The Father of "New France"

In the early 1600s, the French and the English, taking advantage of weakening Spanish power in the western Atlantic, began to assert their claims to the eastern seaboard of North America. In the northeast, these claims overlapped; the Gulf of Maine was soon divided between English interests in and around Massachusetts Bay and French concerns around the Bay of Fundy.
In 1604, a French expedition led by merchant venturer Pierre Du Gua, Sieur de Monts and including geographer and cartographer Samuel de Champlain, arrived off the coast of what is today southwestern Nova Scotia. After exploration of the Bay of Fundy, a settlement was established on Saint Croix Island. During the summer and early fall of 1604, Champlain ventured along the mid-Maine coast as far as Georges River. He named the islands of Mount Desert and Isle au Haut, both significant navigational landmarks, and explored up the Penobscot River in search of the mythical city of Norumbega.
The following summer, De Monts and Champlain took a small expedition southward along the coasts of present-day Maine and Massachusetts as far as Cape Cod. The party entered the Kennebec and Androscoggin rivers, sailed across Cape Cod Bay, and reached Nauset Harbor on the Cape. On their return, De Monts removed the settlement from St. Croix across the Bay of Fundy to a new location at Port-Royal overlooking Annapolis Basin.
In the summer of 1606, Champlain worked on his map of the region, as well as explored around the southern tip of Cape Cod. The winter of 1606/7 was much easier, but just as the small colony seemed to be establishing itself, the French crown revoked De Monts’ charter. In the summer of 1607, all the colonists, except a caretaker, left for France. During their four years of colonization, the French had acquired considerable geographical knowledge of the region, traded with native peoples, and shown that arable cultivation was viable.
Samuel de Champlain's Map of the Gulf of Maine
Champlain's first detailed map of the gulf of Maine.

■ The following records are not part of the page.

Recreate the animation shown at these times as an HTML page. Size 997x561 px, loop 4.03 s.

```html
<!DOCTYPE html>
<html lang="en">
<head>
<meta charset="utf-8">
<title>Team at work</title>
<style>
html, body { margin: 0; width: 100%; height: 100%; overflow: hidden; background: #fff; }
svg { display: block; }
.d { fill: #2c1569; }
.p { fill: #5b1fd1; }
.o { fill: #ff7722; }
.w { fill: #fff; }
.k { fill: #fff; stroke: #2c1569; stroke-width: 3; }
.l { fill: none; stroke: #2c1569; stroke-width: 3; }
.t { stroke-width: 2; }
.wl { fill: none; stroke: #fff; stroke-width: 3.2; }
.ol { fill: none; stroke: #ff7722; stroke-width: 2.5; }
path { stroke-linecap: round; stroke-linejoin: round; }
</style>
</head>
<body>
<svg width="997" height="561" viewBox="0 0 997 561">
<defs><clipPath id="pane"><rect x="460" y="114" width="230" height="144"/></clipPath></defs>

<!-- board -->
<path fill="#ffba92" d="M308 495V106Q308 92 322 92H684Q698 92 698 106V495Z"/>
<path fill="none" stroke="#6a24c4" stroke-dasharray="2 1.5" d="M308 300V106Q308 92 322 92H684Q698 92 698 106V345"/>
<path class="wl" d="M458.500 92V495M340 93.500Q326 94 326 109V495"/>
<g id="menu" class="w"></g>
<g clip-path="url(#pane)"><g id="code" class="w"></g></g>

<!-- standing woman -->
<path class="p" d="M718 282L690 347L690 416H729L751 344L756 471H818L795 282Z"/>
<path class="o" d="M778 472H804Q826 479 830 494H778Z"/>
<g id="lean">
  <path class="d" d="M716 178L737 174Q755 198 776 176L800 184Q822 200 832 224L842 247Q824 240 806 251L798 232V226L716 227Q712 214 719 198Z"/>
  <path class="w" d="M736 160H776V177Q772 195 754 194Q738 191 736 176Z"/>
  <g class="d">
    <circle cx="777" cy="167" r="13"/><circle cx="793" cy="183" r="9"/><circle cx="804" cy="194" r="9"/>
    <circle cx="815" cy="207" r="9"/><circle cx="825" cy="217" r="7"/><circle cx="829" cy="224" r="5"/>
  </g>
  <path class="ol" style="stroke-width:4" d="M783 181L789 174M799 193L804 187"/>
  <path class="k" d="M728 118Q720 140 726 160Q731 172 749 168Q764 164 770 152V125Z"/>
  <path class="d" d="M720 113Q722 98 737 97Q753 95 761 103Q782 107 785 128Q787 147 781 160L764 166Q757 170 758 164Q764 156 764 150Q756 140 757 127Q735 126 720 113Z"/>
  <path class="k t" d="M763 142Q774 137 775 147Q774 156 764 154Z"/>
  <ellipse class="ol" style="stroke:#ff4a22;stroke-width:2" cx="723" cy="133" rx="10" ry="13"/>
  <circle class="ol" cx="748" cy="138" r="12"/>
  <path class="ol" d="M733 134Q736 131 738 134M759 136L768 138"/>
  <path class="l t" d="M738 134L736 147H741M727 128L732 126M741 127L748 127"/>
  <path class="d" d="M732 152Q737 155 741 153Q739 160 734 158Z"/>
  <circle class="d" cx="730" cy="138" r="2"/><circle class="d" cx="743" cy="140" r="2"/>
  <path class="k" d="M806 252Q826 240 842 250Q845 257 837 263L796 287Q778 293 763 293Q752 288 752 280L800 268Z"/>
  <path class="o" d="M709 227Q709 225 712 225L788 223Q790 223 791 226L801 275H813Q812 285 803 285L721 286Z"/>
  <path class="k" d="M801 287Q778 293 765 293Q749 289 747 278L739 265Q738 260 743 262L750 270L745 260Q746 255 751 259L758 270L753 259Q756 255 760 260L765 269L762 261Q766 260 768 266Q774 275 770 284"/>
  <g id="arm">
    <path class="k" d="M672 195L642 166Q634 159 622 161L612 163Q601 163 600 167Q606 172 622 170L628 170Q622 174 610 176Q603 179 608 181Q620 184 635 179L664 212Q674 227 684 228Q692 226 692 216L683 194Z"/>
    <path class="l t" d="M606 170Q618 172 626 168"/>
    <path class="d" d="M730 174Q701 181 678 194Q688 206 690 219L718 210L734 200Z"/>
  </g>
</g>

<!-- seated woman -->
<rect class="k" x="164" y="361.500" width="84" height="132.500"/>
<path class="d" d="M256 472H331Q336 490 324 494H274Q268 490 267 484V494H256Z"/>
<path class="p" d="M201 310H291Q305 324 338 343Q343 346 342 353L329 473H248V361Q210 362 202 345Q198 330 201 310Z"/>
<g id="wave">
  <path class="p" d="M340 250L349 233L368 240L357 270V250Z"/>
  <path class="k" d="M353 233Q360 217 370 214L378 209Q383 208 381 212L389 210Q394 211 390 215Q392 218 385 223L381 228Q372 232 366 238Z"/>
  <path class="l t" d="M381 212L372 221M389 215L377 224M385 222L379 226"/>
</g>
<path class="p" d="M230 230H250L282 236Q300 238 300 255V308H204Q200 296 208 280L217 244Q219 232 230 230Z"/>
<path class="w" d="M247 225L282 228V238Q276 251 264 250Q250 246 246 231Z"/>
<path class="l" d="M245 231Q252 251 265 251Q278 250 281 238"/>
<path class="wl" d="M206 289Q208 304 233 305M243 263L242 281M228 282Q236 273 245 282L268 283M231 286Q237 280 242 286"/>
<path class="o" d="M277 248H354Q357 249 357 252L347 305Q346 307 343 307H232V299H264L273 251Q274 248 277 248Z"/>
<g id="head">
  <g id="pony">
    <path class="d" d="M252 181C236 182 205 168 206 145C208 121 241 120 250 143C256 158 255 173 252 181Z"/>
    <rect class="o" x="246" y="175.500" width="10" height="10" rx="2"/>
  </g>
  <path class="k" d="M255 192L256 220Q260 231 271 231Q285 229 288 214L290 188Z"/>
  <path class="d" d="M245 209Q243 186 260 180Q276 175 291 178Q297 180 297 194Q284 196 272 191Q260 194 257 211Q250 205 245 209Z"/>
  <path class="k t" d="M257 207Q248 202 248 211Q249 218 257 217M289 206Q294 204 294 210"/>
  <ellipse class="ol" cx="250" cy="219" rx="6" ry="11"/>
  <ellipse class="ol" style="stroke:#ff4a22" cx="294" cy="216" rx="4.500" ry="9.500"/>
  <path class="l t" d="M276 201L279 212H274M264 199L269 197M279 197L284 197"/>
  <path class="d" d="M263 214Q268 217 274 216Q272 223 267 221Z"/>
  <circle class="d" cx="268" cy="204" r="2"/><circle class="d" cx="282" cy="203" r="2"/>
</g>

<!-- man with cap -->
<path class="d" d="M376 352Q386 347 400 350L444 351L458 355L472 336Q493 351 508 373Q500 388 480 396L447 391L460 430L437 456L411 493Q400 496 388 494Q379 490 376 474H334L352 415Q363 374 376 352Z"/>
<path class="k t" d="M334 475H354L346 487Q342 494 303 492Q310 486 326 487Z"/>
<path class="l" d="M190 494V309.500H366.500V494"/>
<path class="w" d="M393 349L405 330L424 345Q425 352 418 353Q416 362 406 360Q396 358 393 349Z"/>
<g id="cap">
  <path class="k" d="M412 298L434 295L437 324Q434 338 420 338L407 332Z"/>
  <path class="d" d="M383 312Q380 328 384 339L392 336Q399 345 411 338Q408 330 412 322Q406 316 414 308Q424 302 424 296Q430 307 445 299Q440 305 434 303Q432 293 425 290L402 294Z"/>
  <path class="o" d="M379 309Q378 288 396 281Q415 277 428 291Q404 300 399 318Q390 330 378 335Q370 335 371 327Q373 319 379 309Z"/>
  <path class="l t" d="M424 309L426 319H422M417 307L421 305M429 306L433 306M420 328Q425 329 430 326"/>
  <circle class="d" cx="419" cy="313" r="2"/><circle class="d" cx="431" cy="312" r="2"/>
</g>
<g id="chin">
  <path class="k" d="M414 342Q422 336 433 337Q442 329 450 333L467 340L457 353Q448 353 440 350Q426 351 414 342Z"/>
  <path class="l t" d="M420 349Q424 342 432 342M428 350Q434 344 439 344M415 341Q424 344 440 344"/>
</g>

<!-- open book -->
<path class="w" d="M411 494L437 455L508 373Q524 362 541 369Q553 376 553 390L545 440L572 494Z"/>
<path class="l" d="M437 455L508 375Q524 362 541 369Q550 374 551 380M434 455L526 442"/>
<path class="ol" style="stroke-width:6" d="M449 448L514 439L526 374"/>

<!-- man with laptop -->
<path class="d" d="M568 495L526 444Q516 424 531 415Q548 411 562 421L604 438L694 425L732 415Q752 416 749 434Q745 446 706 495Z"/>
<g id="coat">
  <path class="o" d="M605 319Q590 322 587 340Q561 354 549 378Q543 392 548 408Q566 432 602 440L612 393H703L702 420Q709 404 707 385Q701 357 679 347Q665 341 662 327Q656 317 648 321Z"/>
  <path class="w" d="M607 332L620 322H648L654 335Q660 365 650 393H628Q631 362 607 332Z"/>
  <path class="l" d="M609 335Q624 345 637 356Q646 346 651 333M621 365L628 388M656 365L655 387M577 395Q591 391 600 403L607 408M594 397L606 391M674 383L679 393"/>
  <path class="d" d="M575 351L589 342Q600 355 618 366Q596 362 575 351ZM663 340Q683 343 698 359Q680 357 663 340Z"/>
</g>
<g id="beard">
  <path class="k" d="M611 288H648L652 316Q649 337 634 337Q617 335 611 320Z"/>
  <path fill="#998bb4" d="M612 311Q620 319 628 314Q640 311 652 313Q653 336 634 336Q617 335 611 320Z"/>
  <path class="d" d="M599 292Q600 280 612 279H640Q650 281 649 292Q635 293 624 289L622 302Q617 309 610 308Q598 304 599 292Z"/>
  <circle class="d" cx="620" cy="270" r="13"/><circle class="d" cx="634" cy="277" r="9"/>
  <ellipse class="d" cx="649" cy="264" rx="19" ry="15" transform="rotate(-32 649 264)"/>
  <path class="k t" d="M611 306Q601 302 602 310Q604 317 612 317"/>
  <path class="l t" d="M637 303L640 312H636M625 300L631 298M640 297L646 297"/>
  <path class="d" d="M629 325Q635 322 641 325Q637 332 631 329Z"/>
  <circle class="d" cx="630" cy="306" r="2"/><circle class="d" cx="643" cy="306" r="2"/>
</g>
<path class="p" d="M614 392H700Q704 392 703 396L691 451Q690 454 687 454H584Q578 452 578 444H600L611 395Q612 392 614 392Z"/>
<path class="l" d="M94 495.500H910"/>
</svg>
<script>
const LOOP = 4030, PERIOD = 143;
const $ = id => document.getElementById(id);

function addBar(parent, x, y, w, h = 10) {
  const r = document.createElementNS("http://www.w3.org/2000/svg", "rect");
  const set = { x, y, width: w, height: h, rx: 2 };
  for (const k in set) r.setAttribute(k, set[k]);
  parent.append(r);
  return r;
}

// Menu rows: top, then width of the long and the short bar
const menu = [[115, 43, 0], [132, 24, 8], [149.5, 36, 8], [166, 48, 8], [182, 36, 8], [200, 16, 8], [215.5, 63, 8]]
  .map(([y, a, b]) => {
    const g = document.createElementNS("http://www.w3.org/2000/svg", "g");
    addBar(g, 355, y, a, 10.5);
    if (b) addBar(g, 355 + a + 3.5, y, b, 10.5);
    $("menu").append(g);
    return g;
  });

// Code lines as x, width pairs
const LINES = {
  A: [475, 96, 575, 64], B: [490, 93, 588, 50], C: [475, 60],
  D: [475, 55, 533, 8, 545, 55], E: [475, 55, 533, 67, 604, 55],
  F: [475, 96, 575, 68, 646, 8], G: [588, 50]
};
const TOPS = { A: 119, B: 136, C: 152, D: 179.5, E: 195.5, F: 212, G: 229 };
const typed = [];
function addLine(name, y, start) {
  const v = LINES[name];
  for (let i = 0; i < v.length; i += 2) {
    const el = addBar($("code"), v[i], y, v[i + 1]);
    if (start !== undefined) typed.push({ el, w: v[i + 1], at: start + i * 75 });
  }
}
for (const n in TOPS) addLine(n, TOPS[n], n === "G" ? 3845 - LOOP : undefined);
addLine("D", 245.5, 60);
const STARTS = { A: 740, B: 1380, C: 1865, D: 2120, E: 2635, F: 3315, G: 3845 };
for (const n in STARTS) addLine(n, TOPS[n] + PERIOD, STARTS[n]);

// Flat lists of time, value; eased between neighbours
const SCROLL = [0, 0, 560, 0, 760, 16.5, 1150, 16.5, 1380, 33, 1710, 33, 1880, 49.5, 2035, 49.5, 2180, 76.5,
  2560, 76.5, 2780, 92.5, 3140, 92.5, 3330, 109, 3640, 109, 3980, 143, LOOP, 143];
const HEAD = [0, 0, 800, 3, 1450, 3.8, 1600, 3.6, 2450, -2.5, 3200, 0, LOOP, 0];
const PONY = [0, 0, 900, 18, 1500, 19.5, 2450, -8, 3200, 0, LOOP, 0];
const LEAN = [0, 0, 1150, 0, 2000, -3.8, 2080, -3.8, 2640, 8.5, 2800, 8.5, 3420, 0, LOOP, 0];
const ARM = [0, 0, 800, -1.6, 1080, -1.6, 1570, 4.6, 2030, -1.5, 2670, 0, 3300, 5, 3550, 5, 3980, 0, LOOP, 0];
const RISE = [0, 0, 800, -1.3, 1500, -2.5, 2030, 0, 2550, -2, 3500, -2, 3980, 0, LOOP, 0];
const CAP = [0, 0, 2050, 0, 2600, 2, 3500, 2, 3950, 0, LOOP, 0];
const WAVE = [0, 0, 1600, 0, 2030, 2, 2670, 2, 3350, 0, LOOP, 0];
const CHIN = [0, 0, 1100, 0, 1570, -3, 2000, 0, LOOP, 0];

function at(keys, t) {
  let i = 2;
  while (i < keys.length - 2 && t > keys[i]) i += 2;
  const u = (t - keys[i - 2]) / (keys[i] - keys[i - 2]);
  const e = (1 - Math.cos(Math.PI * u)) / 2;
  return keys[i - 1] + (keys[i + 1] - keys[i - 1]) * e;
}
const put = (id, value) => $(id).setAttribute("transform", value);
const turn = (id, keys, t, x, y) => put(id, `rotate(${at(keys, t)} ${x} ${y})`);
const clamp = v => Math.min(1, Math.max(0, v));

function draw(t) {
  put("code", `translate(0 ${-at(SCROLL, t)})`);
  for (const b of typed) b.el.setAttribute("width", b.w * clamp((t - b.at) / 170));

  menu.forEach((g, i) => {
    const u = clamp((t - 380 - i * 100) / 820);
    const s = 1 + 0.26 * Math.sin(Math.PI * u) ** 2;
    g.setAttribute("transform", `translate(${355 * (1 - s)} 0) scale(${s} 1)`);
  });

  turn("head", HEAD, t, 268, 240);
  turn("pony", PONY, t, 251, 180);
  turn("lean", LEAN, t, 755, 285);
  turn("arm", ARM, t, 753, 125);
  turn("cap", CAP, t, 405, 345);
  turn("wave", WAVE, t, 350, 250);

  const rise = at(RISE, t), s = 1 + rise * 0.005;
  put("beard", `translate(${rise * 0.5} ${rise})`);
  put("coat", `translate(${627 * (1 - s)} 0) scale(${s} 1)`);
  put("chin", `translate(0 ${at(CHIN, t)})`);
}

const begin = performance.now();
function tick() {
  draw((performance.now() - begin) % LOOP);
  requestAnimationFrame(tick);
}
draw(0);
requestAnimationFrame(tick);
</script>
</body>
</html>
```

The map shows capes, bays, islands, shoals, and rivers along the coast; heights of land useful for navigation; and principal native settlements. Of the French names given to geographical features along the Maine coast, only Mount Desert and Isle au Haut have survived to the present.
In the early twentieth century, French exploration and settlement of Acadia was commemorated in Maine and Nova Scotia. In Maine, the federally-protected lands on Mount Desert Island were first named the Sieur De Monts National Monument, then Lafayette National Park (after the Revolutionary War hero), and finally Acadia National Park. A mountain in the park was named after Champlain and a spring after Sieur De Monts. In Nova Scotia, the habitation at Port-Royal was reconstructed in the 1930s and is now a National Historic Site.
Information gathered courtesy of the Canadian-American Center at the University of Maine